(Source texts of formatted documents)
•••••

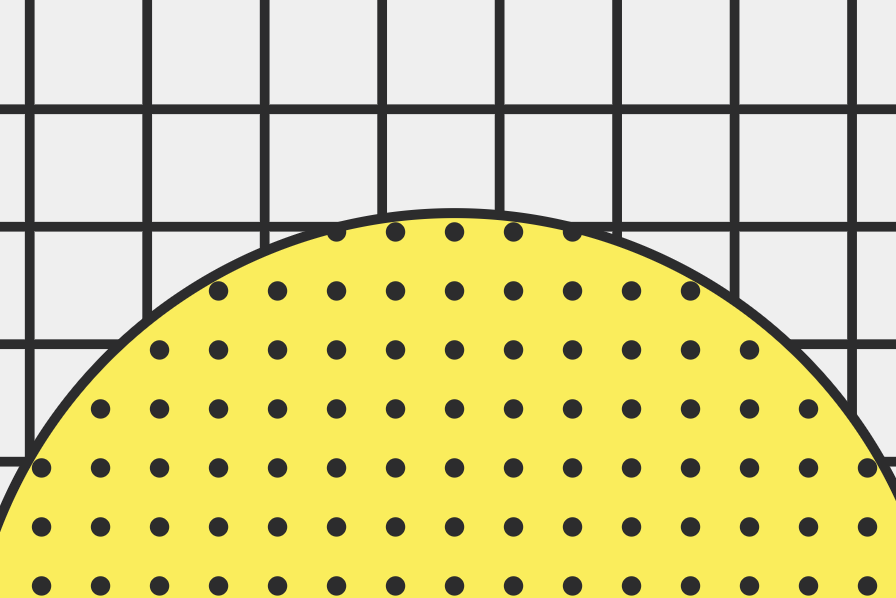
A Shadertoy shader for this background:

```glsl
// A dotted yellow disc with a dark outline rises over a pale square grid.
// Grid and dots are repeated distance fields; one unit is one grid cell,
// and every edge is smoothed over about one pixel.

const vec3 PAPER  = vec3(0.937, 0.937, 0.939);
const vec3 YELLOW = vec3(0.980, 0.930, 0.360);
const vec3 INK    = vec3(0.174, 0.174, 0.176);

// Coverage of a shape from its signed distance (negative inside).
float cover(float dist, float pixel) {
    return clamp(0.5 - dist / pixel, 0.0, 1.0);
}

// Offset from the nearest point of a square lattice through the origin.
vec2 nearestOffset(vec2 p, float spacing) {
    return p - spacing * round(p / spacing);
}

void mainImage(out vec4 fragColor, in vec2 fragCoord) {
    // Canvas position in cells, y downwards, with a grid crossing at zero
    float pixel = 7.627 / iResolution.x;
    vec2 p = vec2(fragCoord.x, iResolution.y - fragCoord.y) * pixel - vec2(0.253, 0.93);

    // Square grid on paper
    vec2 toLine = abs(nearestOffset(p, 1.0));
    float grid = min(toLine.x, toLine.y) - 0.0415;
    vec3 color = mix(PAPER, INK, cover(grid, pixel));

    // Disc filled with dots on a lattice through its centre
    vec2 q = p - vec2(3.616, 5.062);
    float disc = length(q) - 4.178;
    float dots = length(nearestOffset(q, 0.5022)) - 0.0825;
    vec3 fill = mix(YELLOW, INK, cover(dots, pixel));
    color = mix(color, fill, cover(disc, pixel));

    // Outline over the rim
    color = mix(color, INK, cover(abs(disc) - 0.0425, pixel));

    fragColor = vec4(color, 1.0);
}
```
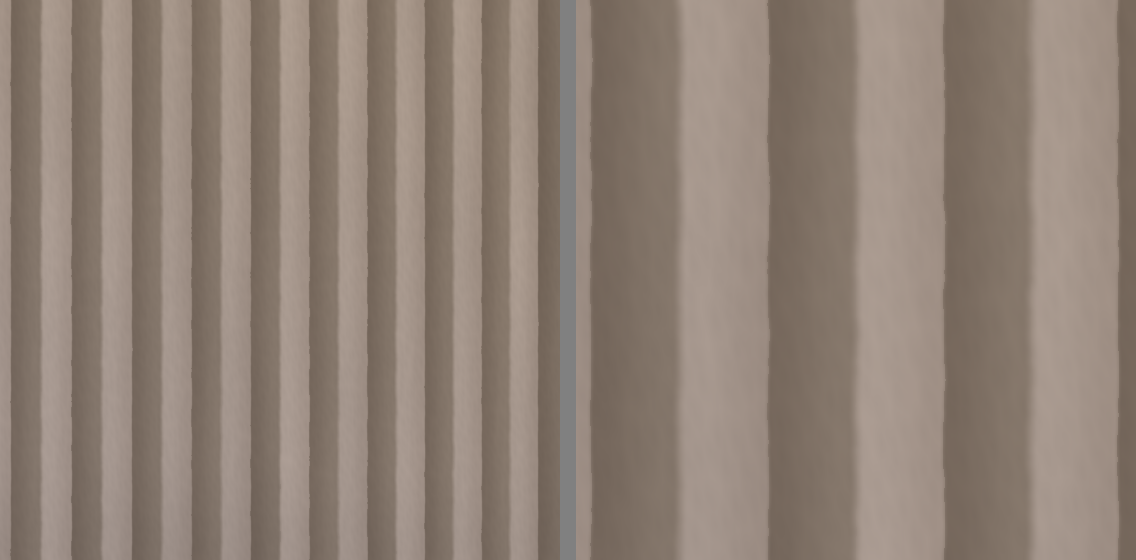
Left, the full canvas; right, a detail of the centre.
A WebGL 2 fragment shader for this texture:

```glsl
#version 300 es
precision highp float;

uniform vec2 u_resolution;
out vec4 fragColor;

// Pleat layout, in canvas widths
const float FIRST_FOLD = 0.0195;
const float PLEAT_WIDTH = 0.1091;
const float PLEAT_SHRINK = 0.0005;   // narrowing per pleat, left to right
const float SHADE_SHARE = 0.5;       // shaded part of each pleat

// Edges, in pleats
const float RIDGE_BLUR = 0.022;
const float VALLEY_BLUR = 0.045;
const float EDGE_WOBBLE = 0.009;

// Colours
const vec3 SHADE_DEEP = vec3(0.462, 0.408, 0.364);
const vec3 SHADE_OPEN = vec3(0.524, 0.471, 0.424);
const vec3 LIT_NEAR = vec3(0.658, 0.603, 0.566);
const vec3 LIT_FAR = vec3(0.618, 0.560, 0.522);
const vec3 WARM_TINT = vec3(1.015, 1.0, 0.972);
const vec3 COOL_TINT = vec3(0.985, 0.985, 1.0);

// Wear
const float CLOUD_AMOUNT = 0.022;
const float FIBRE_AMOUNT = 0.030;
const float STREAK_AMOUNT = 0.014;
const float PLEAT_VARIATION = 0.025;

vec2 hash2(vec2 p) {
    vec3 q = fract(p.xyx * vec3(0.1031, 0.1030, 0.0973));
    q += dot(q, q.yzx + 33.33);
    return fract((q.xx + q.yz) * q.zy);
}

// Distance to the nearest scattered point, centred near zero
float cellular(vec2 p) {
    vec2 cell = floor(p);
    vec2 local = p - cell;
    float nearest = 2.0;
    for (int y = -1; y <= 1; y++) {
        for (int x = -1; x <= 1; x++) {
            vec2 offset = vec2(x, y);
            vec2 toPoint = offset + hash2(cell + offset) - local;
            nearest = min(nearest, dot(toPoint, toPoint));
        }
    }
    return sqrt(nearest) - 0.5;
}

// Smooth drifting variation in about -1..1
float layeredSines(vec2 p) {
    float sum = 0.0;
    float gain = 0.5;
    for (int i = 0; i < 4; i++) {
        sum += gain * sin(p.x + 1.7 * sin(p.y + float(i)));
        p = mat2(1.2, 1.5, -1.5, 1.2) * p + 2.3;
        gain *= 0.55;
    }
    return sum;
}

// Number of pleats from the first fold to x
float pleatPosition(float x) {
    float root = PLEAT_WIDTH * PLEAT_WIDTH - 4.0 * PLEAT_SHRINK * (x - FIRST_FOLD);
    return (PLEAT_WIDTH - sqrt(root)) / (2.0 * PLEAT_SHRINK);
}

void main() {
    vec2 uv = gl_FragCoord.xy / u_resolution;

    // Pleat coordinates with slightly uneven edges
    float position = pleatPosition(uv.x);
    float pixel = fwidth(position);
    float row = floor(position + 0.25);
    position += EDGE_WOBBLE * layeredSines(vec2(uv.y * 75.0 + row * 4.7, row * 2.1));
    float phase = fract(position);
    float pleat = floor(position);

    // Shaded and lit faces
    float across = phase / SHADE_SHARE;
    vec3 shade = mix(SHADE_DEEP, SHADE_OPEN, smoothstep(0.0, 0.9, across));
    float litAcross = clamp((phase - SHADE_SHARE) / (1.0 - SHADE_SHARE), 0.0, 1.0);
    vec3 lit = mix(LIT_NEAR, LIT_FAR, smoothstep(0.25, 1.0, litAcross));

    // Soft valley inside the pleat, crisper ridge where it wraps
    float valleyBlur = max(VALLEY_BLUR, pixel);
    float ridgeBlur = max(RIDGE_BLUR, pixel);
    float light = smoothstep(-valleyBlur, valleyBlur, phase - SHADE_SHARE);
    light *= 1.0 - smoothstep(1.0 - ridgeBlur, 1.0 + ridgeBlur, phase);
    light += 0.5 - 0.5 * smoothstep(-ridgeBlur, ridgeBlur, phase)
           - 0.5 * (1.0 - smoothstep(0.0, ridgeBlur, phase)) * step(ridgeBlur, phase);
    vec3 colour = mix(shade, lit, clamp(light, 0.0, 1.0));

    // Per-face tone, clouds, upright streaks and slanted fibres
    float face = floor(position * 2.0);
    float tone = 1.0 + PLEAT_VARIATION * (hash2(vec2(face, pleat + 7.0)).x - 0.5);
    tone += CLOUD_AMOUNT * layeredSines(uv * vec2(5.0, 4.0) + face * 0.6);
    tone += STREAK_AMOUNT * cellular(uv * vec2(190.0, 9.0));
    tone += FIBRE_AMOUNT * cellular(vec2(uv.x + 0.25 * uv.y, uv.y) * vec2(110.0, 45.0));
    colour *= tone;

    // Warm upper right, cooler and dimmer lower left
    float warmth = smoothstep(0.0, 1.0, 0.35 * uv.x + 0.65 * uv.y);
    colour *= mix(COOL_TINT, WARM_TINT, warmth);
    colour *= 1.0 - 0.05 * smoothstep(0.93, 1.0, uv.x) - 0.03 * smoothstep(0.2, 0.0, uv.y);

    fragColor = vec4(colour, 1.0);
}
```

•••••

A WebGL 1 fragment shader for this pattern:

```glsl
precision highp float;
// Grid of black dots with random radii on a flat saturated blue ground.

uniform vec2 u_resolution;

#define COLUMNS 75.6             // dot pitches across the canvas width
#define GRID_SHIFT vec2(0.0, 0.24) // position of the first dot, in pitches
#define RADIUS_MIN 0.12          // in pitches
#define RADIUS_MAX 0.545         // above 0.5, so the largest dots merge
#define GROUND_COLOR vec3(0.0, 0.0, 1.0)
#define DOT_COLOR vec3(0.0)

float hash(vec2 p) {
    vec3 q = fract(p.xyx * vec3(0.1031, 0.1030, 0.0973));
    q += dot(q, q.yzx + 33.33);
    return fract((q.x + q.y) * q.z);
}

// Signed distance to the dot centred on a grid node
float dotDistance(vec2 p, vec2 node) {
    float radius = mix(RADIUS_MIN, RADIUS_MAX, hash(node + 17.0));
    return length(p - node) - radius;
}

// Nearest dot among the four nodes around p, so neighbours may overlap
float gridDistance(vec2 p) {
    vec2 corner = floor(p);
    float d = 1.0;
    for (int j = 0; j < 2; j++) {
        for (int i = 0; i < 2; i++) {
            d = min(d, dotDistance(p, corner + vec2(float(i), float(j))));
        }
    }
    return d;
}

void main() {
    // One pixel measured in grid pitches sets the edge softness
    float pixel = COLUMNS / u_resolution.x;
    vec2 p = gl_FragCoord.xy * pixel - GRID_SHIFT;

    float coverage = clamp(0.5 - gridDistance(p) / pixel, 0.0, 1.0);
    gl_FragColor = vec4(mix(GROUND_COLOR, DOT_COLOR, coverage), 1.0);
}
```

•••••

WHAT THE TASK REQUIRES:
Copy each line of the entries in which the string "return" is found.

EXERCISE RESPONSE:
    return clamp(0.5 - dist / pixel, 0.0, 1.0);
    return p - spacing * round(p / spacing);
    return fract((q.xx + q.yz) * q.zy);
    return sqrt(nearest) - 0.5;
    return sum;
    return (PLEAT_WIDTH - sqrt(root)) / (2.0 * PLEAT_SHRINK);
    return fract((q.x + q.y) * q.z);
    return length(p - node) - radius;
    return d;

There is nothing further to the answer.